---- Input data

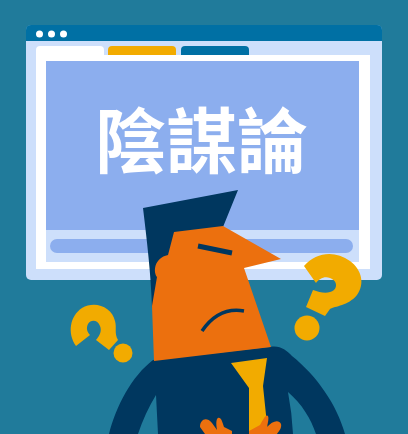
<!DOCTYPE html>
<html lang="zh-Hant">
<head>
<meta charset="utf-8">
<title>陰謀論</title>
<style>
:root {
  --teal: #207b9b;
  --bar: #0070a4;
  --frame: #cddffb;
  --screen: #8caeee;
  --navy: #00375f;
  --skin: #ec700e;
  --gold: #f2ab00;
  --white: #fff;
}
html, body { margin: 0; overflow: hidden; }
.poster { display: block; width: 408px; height: 434px; background: var(--teal); }
.bar { fill: var(--bar); }
.frame { fill: var(--frame); }
.screen { fill: var(--screen); }
.white { fill: var(--white); }
.navy { fill: var(--navy); }
.skin { fill: var(--skin); }
.gold { fill: var(--gold); }
.line { fill: none; stroke: var(--navy); }
.title { fill: var(--white); font: 700 71px "Noto Sans CJK TC", "Noto Sans CJK JP", sans-serif; text-anchor: middle; }
</style>
</head>
<body>
<svg class="poster" viewBox="0 0 408 434">
  <g id="browser-window">
    <rect class="frame" x="26" y="25" width="356" height="255" rx="5"/>
    <path class="bar" d="M26 41V30Q26 25 31 25H377Q382 25 382 30V41Z"/>
    <g class="white">
      <circle cx="39.5" cy="34" r="3.5"/>
      <circle cx="51.5" cy="34" r="3.5"/>
      <circle cx="63.5" cy="34" r="3.5"/>
    </g>
    <path class="white" d="M36 56V50Q36 46 40 46H100Q104 46 104 50V56Z"/>
    <path class="gold" d="M108 56V50Q108 46 112 46H172Q176 46 176 50V56Z"/>
    <path class="bar" d="M181 56V50Q181 46 185 46H245Q249 46 249 50V56Z"/>
    <rect class="white" x="36" y="55" width="334" height="214"/>
    <rect class="screen" x="46" y="61" width="313" height="169"/>
    <rect class="frame" x="46" y="230" width="313" height="32"/>
    <rect class="screen" x="50" y="239" width="303" height="14" rx="7"/>
    <text class="title" x="201.500" y="167">陰謀論</text>
  </g>

  <g id="question-marks" class="gold">
    <path d="M76 346C67 333 70 316 82 308C95 300 112 307 115 321C117 328 114 333 118 340L109 350L96 340C100 335 102 331 100 326C98 320 91 319 88 324C86 328 87 332 90 335Z"/>
    <circle cx="123" cy="353" r="9.5"/>
    <path d="M304 266C316 252 335 250 350 261C362 270 365 284 357 295C348 306 335 306 330 309L325 316L306 307L313 290C321 293 329 294 334 290C338 286 336 280 330 278C324 276 319 279 316 283Z"/>
    <circle cx="307" cy="328" r="12.500"/>
  </g>

  <g id="thinking-man">
    <path class="navy" d="M109 434C116 406 132 376 153 360L270 347C280 345 286 350 292 356C317 376 337 405 345 434H316C311 419 302 404 288 392Q292 413 293 434H158L156 395Q145 413 138 434Z"/>
    <path class="gold" d="M231 363L267 358L263 386L268 434H249V388Z"/>
    <path class="navy" d="M143 208L238 190L223 227L176 240L158 308H152C151 275 147 241 143 208Z"/>
    <path class="skin" d="M174 232L223 226L281 259L244 268L271 347L154 361L152 306L157 277C153 272 154 258 168 255Z"/>
    <path class="line" stroke-width="5" d="M198 246L232 253"/>
    <path class="line" stroke-width="3.500" d="M202 331C213 315 227 308 244 311"/>
    <g id="hands" class="skin">
      <path d="M205 434L200 427C200 420 206 416 212 423L217 430C216 424 216 419 218 418C221 417 222 421 224 427L232 431V434Z"/>
      <path d="M249 434V431L260 425C264 418 266 414 268 416C269 418 268 422 267 427C272 421 279 419 281 424C282 428 279 431 277 434Z"/>
    </g>
  </g>
</svg>
</body>
</html>
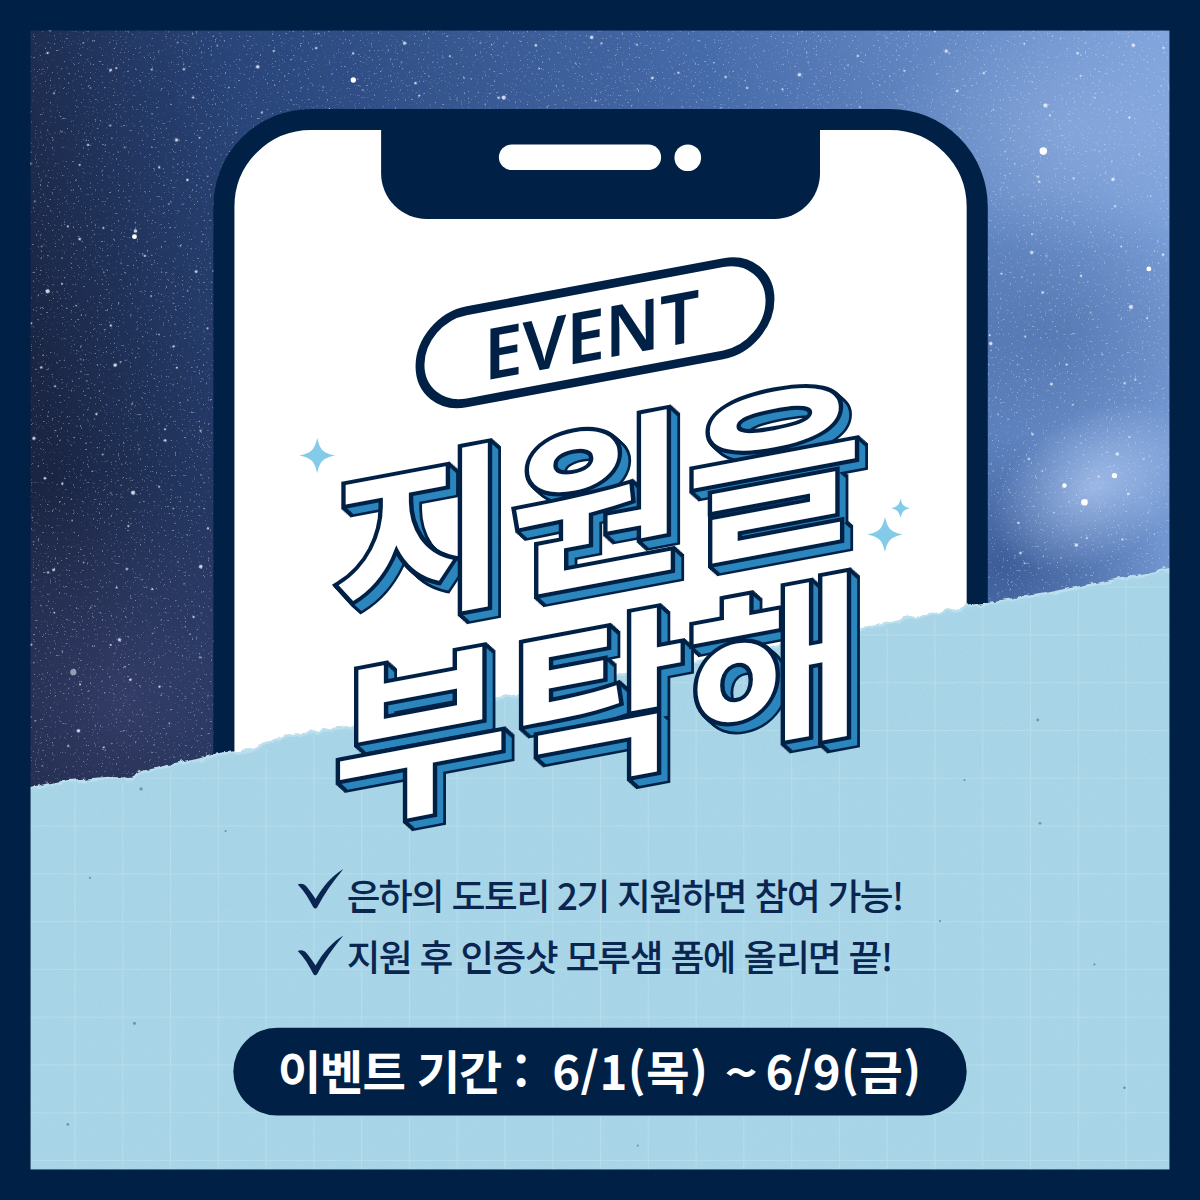
<!DOCTYPE html>
<html lang="ko">
<head>
<meta charset="utf-8">
<title>EVENT 지원을 부탁해</title>
<meta name="viewport" content="width=1200">
<link rel="stylesheet" href="https://fonts.googleapis.com/css2?family=Noto+Sans:wght@600&family=Noto+Sans+KR:wght@500;700&display=swap">
<style>
  :root {
    --navy: #002145;
    --ink: #0a2650;
    --white: #ffffff;
    --paper: #a8d5e7;
    --paper-edge: #bcdfee;
    --extrude: #2b86bd;
    --sparkle: #84cbea;
    --night-deep: #1a2543;
    --night: #29457a;
    --night-mid: #466ba9;
    --night-light: #83a7df;
    --haze: #b3ccf4;
  }
  * { box-sizing: border-box; }
  html, body { margin: 0; padding: 0; overflow: hidden; background: var(--navy); }
  .poster { width: 1200px; height: 1200px; overflow: hidden; }
  .poster svg { display: block; width: 1200px; height: 1200px; }
  text { font-family: "Noto Sans KR", "Noto Sans", sans-serif; }
  .phone-screen { fill: var(--white); }
  .phone-frame { fill: none; stroke: var(--navy); stroke-width: 19px; }
  .phone-notch { fill: var(--navy); }
  .paper-fill { fill: var(--paper); }
  .paper-fringe { fill: var(--paper-edge); }
  .lettering { font-size: 173px; font-weight: 700; stroke-linejoin: miter; stroke-miterlimit: 3; paint-order: stroke; }
  .extrude-outline { fill: var(--navy); stroke: var(--navy); stroke-width: 8px; }
  .extrude-fill { fill: var(--extrude); stroke: var(--extrude); stroke-width: 3px; }
  .face { fill: var(--white); stroke: var(--navy); stroke-width: 8px; }
  .event-label { font-family: "Noto Sans", "Noto Sans KR", sans-serif; font-size: 64px; font-weight: 600; fill: var(--navy); }
  .steps text { font-size: 33px; font-weight: 500; fill: var(--ink); }
  .period text { font-size: 42.5px; font-weight: 700; fill: var(--white); }
</style>
</head>
<body>
<main class="poster">
<svg viewBox="0 0 1080 1080" xmlns="http://www.w3.org/2000/svg">
  <defs>
    <linearGradient id="sky-gradient" x1="0" y1="0.25" x2="1" y2="0.1">
      <stop offset="0" stop-color="var(--night-deep)"/>
      <stop offset="0.22" stop-color="var(--night)"/>
      <stop offset="0.6" stop-color="var(--night-mid)"/>
      <stop offset="1" stop-color="var(--night-light)"/>
    </linearGradient>
    <radialGradient id="violet-glow">
      <stop offset="0" stop-color="#434b7c" stop-opacity="0.6"/>
      <stop offset="1" stop-color="#434b7c" stop-opacity="0"/>
    </radialGradient>
    <radialGradient id="haze-glow">
      <stop offset="0" stop-color="var(--haze)" stop-opacity="0.7"/>
      <stop offset="1" stop-color="var(--haze)" stop-opacity="0"/>
    </radialGradient>
    <radialGradient id="dusk-glow">
      <stop offset="0" stop-color="#35548f" stop-opacity="0.8"/>
      <stop offset="1" stop-color="#35548f" stop-opacity="0"/>
    </radialGradient>
    <pattern id="stars-small" width="137" height="149" patternUnits="userSpaceOnUse" patternTransform="rotate(17)">
      <g fill="#fff">
        <circle cx="12" cy="20" r="0.9"/><circle cx="38" cy="7" r="0.6"/><circle cx="55" cy="33" r="1"/>
        <circle cx="83" cy="15" r="0.7"/><circle cx="118" cy="28" r="0.9"/><circle cx="24" cy="58" r="0.6"/>
        <circle cx="71" cy="66" r="0.8"/><circle cx="101" cy="52" r="0.6"/><circle cx="128" cy="79" r="0.8"/>
        <circle cx="9" cy="94" r="0.7"/><circle cx="44" cy="102" r="1"/><circle cx="88" cy="97" r="0.6"/>
        <circle cx="112" cy="121" r="0.9"/><circle cx="62" cy="131" r="0.7"/><circle cx="27" cy="139" r="0.6"/>
      </g>
    </pattern>
    <pattern id="stars-large" width="223" height="197" patternUnits="userSpaceOnUse" patternTransform="rotate(-23)">
      <g fill="#f1f5ff">
        <circle cx="31" cy="42" r="1.6"/><circle cx="92" cy="18" r="1.2"/><circle cx="160" cy="61" r="1.9"/>
        <circle cx="205" cy="29" r="1.1"/><circle cx="67" cy="97" r="1.3"/><circle cx="128" cy="122" r="1.1"/>
        <circle cx="190" cy="146" r="1.6"/><circle cx="22" cy="151" r="1.1"/><circle cx="97" cy="178" r="1.5"/>
      </g>
    </pattern>
    <pattern id="paper-grid" x="24" y="12" width="43" height="43" patternUnits="userSpaceOnUse">
      <path d="M0 0.5H43M0.5 0V43" fill="none" stroke="#d4edf6" stroke-width="1" opacity="0.36"/>
    </pattern>
    <filter id="star-dust" x="0" y="0" width="1" height="1">
      <feTurbulence type="fractalNoise" baseFrequency="0.47" numOctaves="3" seed="8"/>
      <feColorMatrix values="0 0 0 0 0.82  0 0 0 0 0.9  0 0 0 0 1  7 0 0 0 -4.7"/>
    </filter>
    <filter id="paper-grain" x="0" y="0" width="1" height="1">
      <feTurbulence type="fractalNoise" baseFrequency="0.7" numOctaves="2" seed="3"/>
      <feColorMatrix values="0 0 0 0 0.3  0 0 0 0 0.5  0 0 0 0 0.62  0 2 0 0 -0.9"/>
    </filter>
    <filter id="torn" x="-5%" y="-5%" width="110%" height="110%">
      <feTurbulence type="fractalNoise" baseFrequency="0.09" numOctaves="3" seed="5" result="noise"/>
      <feDisplacementMap in="SourceGraphic" in2="noise" scale="7" xChannelSelector="R" yChannelSelector="G"/>
    </filter>
    <path id="torn-sheet" d="M-20 714L28 708L62 702L96 699L118 700L128 694L150 689L178 683L200 677L226 675L240 668L256 662L284 657L316 653L352 645L396 637L440 629L500 617L560 606L620 596L690 583L740 572L792 561L830 553L870 545L900 540L940 534L984 525L1020 518L1053 511L1110 501V1110H-20Z"/>
    <clipPath id="sheet-clip"><use href="#torn-sheet" transform="translate(0 5)"/></clipPath>
    <path id="sparkle" d="M0-16C2.5-5 5-2.5 16 0C5 2.5 2.5 5 0 16C-2.5 5-5 2.5-16 0C-5-2.5-2.5-5 0-16Z"/>
    <path id="check" d="M-2 13C1 11.500 4 12.500 6 15C9 18.500 11.500 22 14 26C21 14 29 5 39-1C30 10 22 21 15.500 33.500C14.500 35 13 35 12 33.500C8 26 4 19 -2 13Z"/>
    <g id="title-lettering" class="lettering" transform="translate(299 0) skewY(-10.6)">
      <text transform="translate(0 558) scale(1 0.92)">지원을</text>
      <text transform="translate(0 735) scale(1 0.92)">부탁해</text>
    </g>
    <g id="title-depth">
      <use href="#title-lettering" transform="translate(1 0.9)"/>
      <use href="#title-lettering" transform="translate(2 1.8)"/>
      <use href="#title-lettering" transform="translate(3 2.7)"/>
      <use href="#title-lettering" transform="translate(4 3.6)"/>
      <use href="#title-lettering" transform="translate(5 4.5)"/>
      <use href="#title-lettering" transform="translate(6 5.4)"/>
      <use href="#title-lettering" transform="translate(7 6.3)"/>
      <use href="#title-lettering" transform="translate(8 7.2)"/>
    </g>
  </defs>

  <g id="sky" role="img" aria-label="별이 가득한 푸른 밤하늘 사진">
    <rect width="1080" height="760" fill="url(#sky-gradient)"/>
    <ellipse cx="110" cy="630" rx="190" ry="210" fill="url(#violet-glow)"/>
    <ellipse cx="950" cy="300" rx="170" ry="130" fill="url(#dusk-glow)" opacity="0.45"/>
    <ellipse cx="900" cy="510" rx="150" ry="120" fill="url(#dusk-glow)"/>
    <ellipse cx="985" cy="438" rx="100" ry="66" fill="url(#haze-glow)" transform="rotate(-32 985 438)"/>
    <ellipse cx="960" cy="120" rx="170" ry="110" fill="url(#haze-glow)" opacity="0.4"/>
    <rect width="1080" height="760" filter="url(#star-dust)" opacity="0.4"/>
    <rect width="1080" height="760" fill="url(#stars-small)" opacity="0.85"/>
    <rect width="1080" height="760" fill="url(#stars-large)" opacity="0.85"/>
    <g fill="#fff">
      <circle cx="939" cy="136" r="3.4"/><circle cx="318" cy="72" r="2.4"/><circle cx="121" cy="213" r="2.2"/>
      <circle cx="976" cy="452" r="3"/><circle cx="1003" cy="428" r="2.4"/><circle cx="958" cy="437" r="2"/>
      <circle cx="66" cy="605" r="2.8" opacity="0.5"/><circle cx="1034" cy="242" r="2.2"/>
    </g>
  </g>

  <g id="phone">
    <path class="phone-screen" d="M201.5 760V186A78.500 78.500 0 0 1 280 107.500H801A78.500 78.500 0 0 1 879.500 186V760Z"/>
    <path class="phone-frame" d="M201.500 780V186A78.500 78.500 0 0 1 280 107.500H801A78.500 78.500 0 0 1 879.500 186V780"/>
    <path class="phone-notch" d="M343 112H738V156A41 41 0 0 1 697 197H384A41 41 0 0 1 343 156Z"/>
    <rect x="449" y="130" width="146" height="23" rx="11.5" fill="var(--white)"/>
    <circle cx="619" cy="142" r="12" fill="var(--white)"/>
  </g>

  <g id="paper">
    <g filter="url(#torn)">
      <use href="#torn-sheet" class="paper-fringe"/>
      <use href="#torn-sheet" class="paper-fill" transform="translate(0 2.5)"/>
    </g>
    <g clip-path="url(#sheet-clip)">
      <rect y="500" width="1080" height="580" fill="url(#paper-grid)"/>
      <rect y="500" width="1080" height="580" filter="url(#paper-grain)" opacity="0.14"/>
    </g>
    <g fill="#4e7f99" opacity="0.7">
      <circle cx="127" cy="710" r="1.5"/><circle cx="934" cy="648" r="1.3"/><circle cx="81" cy="790" r="1"/>
      <circle cx="121" cy="921" r="1.4"/><circle cx="936" cy="741" r="1.2"/><circle cx="985" cy="868" r="1"/>
      <circle cx="203" cy="748" r="1"/><circle cx="868" cy="702" r="1"/><circle cx="61" cy="1012" r="1.2"/>
      <circle cx="1012" cy="979" r="1.2"/><circle cx="574" cy="1031" r="1"/><circle cx="846" cy="829" r="1"/>
    </g>
  </g>

  <g id="event-badge" transform="translate(535.5 299) skewY(-10.6)">
    <rect x="-157.5" y="-41" width="315" height="83" rx="42" fill="var(--white)" stroke="var(--navy)" stroke-width="8"/>
    <text class="event-label" x="-100" y="25" textLength="194" lengthAdjust="spacingAndGlyphs">EVENT</text>
  </g>

  <g id="title">
    <use href="#title-depth" class="extrude-outline" aria-hidden="true"/>
    <use href="#title-depth" class="extrude-fill" aria-hidden="true"/>
    <use href="#title-lettering" class="face"/>
  </g>

  <g id="sparkles" fill="var(--sparkle)">
    <use href="#sparkle" transform="translate(285.5 410)"/>
    <use href="#sparkle" transform="translate(796.5 481)"/>
    <use href="#sparkle" transform="translate(810.5 457.5) scale(0.55)"/>
  </g>

  <g id="steps" class="steps">
    <use href="#check" x="270" y="783" fill="var(--ink)"/>
    <text x="312" y="819" textLength="502">은하의 도토리 2기 지원하면 참여 가능!</text>
    <use href="#check" x="270" y="843" fill="var(--ink)"/>
    <text x="312" y="874" textLength="492">지원 후 인증샷 모루샘 폼에 올리면 끝!</text>
  </g>

  <g id="period" class="period">
    <rect x="210" y="925" width="660" height="79" rx="39.5" fill="var(--navy)"/>
    <text x="250" y="981" textLength="226">이벤트 기간 :</text>
    <text x="497" y="981" textLength="140">6/1(목)</text>
    <text x="652" y="981" textLength="30" lengthAdjust="spacingAndGlyphs">~</text>
    <text x="689" y="981" textLength="140">6/9(금)</text>
  </g>

  <rect id="frame" x="13.75" y="13.75" width="1052.5" height="1052.5" fill="none" stroke="var(--navy)" stroke-width="27.5"/>
</svg>
</main>
</body>
</html>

--------

Look above for the line holding "<title>EVENT 지원을 부탁해</title>" and the line holding "--extrude: #2b86bd;". Retype both, and every line between them, word for word and nothing else.

<title>EVENT 지원을 부탁해</title>
<meta name="viewport" content="width=1200">
<link rel="stylesheet" href="https://fonts.googleapis.com/css2?family=Noto+Sans:wght@600&family=Noto+Sans+KR:wght@500;700&display=swap">
<style>
  :root {
    --navy: #002145;
    --ink: #0a2650;
    --white: #ffffff;
    --paper: #a8d5e7;
    --paper-edge: #bcdfee;
    --extrude: #2b86bd;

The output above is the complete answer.